Hutch Mansell (Odenkirk), a schmoe, lives a life of definitive mundanity. A bookkeeper at his father-in-law's (Michael Ironside) metal fabrication company with a teenaged son (Gage Munroe) who disrespects him, a younger daughter (Paisley Cadorath) to whom he remains a hero, and a wife (Connie Nielsen) who, despite an abiding love, grows increasingly distant, Hutch's life is all rut. But then the family home is invaded, Hutch reigns in an impulse to commit acts of violence and reconnects with a long-concealed aspect of his personality. The Russian mob gets involved, Christopher Lloyd packs a number of shotguns and it's a gleefully bloody good time. R. 92M. BROADWAY, MILL CREEK, STREAMING.
CHAOS WALKING has been out for a while, but it has been finished (or at least in the works) for much longer, plus the whole time-has-no-meaning era in which we live, so I'm OK with it.
Director Doug Liman (Swingers, 1996; Locked Down, 2021) has a reputation for exactitude and demandingness, which mostly means his movies get very expensive. This can work out in our favor as easily as not and the rumor for some time has been that Chaos Walking would be a Heaven's Gate-style debacle. That's understandable: It's a big-budget, world-building fantasy with a mind-boggling cast that apparently required much reshooting and recutting. I expected it to be abysmal. It isn't, despite some nonsensical aspects and a generally unfinished feeling. I found myself unexpectedly entertained.
A couple centuries in the future, Todd (Tom Holland) lives in an all-male human settlement of a sort of new Earth. He's been shielded from the village's troubling past by his two adopted fathers (Damián Bechir and Kurt Sutter), while also groomed by the messianic mayor (Mads Mikkelsen) to join his cadre. And then a human spacecraft crash lands, a young woman (Daisy Ridley) the only survivor. Oh, I forgot to mention the planet's atmosphere causes males' thoughts to manifest as audio-visual phenomena.

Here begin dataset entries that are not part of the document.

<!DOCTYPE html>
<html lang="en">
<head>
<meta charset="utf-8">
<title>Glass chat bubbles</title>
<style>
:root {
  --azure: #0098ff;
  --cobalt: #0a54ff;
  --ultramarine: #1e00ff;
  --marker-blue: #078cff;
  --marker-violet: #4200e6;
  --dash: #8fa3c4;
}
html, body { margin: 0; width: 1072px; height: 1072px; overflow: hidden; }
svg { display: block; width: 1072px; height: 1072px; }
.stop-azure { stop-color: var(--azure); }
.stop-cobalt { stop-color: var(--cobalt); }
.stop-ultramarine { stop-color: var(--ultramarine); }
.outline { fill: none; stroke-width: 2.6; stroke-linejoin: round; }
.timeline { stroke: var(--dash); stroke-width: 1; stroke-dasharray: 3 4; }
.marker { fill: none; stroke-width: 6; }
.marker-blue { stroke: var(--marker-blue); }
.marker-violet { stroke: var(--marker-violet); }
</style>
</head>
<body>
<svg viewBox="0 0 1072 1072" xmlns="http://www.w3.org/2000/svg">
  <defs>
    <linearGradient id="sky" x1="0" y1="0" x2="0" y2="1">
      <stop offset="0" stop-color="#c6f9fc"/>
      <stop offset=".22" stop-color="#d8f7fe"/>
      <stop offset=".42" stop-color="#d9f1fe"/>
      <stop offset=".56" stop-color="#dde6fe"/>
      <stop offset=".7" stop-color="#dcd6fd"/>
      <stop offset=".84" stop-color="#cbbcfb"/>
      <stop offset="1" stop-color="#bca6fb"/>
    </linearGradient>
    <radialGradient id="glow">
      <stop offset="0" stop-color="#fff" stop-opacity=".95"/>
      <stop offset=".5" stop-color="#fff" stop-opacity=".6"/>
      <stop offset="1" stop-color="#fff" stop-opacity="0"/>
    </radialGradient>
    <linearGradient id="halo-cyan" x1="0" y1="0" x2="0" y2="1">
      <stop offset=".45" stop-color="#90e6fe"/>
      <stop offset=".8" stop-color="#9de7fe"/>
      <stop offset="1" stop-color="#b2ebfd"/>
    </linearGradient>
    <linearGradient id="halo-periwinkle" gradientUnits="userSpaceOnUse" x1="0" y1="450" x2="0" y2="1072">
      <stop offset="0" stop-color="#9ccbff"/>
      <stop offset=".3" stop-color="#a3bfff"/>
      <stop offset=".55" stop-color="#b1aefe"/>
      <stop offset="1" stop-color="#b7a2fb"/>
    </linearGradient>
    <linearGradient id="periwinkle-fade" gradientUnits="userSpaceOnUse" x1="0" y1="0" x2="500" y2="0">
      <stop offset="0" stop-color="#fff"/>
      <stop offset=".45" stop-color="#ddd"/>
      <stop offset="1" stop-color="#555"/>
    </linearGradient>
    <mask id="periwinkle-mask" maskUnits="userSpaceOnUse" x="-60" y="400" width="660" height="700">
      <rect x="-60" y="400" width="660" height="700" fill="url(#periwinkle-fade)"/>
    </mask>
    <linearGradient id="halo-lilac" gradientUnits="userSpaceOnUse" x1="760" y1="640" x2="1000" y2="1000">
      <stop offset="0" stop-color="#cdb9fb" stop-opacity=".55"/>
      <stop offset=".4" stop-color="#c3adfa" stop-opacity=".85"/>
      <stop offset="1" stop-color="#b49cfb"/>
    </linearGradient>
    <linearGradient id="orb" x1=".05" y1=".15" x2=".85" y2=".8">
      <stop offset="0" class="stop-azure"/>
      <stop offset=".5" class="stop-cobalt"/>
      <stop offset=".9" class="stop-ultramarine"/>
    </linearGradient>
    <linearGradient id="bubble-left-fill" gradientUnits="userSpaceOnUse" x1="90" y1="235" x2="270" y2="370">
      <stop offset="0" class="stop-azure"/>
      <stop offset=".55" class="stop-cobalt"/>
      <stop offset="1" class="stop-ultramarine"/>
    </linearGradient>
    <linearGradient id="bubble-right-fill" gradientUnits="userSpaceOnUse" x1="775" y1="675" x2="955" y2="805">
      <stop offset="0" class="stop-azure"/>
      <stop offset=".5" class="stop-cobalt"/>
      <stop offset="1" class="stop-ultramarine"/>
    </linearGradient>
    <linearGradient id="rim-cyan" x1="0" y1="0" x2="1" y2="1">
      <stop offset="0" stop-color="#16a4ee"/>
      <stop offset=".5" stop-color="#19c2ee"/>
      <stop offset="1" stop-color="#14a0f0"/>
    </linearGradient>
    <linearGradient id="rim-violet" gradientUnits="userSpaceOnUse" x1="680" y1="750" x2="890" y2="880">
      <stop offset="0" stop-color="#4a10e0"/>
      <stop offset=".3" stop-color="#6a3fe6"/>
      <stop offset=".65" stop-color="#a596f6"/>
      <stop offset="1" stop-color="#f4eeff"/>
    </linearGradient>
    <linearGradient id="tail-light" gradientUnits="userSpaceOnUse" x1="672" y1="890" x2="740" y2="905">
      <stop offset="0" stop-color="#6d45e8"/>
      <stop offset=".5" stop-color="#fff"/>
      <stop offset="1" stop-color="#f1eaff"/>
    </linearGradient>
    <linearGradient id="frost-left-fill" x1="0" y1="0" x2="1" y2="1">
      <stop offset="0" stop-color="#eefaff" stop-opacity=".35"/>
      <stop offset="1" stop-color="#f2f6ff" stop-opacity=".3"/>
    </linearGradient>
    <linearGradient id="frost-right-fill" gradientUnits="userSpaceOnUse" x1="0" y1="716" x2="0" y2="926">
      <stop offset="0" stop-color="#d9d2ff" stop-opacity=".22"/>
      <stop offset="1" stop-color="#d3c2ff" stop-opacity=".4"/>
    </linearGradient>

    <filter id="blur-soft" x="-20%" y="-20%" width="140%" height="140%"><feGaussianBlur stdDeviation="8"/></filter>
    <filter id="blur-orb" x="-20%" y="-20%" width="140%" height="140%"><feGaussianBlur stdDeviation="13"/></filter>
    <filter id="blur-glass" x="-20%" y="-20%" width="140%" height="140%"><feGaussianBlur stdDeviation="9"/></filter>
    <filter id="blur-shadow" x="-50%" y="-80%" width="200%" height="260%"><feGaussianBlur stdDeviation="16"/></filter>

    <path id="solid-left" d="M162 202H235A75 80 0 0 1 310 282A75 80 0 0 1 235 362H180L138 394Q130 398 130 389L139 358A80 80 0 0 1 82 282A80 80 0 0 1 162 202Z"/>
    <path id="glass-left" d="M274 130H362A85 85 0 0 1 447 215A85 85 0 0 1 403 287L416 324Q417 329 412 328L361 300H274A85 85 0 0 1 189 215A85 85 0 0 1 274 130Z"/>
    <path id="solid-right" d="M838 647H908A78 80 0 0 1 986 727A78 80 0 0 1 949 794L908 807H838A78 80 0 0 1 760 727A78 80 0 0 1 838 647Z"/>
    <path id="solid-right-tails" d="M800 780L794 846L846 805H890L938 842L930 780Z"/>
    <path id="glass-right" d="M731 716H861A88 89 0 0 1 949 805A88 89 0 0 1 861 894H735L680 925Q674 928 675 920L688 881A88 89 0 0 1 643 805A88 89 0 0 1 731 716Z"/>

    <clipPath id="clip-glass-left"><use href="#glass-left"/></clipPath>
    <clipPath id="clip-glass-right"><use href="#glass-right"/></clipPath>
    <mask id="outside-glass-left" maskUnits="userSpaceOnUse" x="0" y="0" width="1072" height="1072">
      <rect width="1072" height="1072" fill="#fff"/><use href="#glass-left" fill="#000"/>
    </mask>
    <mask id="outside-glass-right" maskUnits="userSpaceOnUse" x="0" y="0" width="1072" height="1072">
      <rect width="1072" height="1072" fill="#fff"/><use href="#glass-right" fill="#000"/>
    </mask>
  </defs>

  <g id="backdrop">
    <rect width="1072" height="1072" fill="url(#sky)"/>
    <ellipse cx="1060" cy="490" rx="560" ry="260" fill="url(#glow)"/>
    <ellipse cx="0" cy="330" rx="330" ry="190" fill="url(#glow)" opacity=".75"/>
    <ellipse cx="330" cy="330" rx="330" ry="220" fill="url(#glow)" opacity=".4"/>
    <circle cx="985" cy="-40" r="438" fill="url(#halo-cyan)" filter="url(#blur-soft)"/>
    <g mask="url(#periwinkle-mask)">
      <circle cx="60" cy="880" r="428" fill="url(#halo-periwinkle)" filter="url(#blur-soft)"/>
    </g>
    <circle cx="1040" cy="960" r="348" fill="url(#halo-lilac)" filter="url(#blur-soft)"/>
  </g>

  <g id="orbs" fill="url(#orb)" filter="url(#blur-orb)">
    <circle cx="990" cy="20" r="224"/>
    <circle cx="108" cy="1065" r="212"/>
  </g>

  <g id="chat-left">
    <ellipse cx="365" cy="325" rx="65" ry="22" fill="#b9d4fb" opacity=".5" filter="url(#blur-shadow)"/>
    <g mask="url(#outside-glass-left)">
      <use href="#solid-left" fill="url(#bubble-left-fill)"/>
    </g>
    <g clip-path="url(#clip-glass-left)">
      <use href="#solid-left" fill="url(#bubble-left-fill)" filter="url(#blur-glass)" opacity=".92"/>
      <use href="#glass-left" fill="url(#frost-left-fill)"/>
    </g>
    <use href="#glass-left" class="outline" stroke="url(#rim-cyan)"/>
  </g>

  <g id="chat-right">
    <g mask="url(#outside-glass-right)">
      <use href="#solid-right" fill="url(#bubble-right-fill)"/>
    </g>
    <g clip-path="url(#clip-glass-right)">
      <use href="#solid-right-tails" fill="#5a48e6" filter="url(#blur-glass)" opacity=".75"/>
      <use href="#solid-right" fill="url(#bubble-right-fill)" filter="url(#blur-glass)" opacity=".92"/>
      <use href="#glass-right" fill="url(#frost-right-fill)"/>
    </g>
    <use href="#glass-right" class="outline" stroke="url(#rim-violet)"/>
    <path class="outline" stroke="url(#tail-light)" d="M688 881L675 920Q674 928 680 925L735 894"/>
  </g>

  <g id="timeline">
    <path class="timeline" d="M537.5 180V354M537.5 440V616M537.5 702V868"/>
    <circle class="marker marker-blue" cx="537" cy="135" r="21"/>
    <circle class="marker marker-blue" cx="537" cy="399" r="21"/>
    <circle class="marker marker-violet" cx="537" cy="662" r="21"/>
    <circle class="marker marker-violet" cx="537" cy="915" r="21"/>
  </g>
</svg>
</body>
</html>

It's maybe a little on the nose as commentary on misogyny and xenophobia, but I'll take it. PG13. 109M. STREAMING.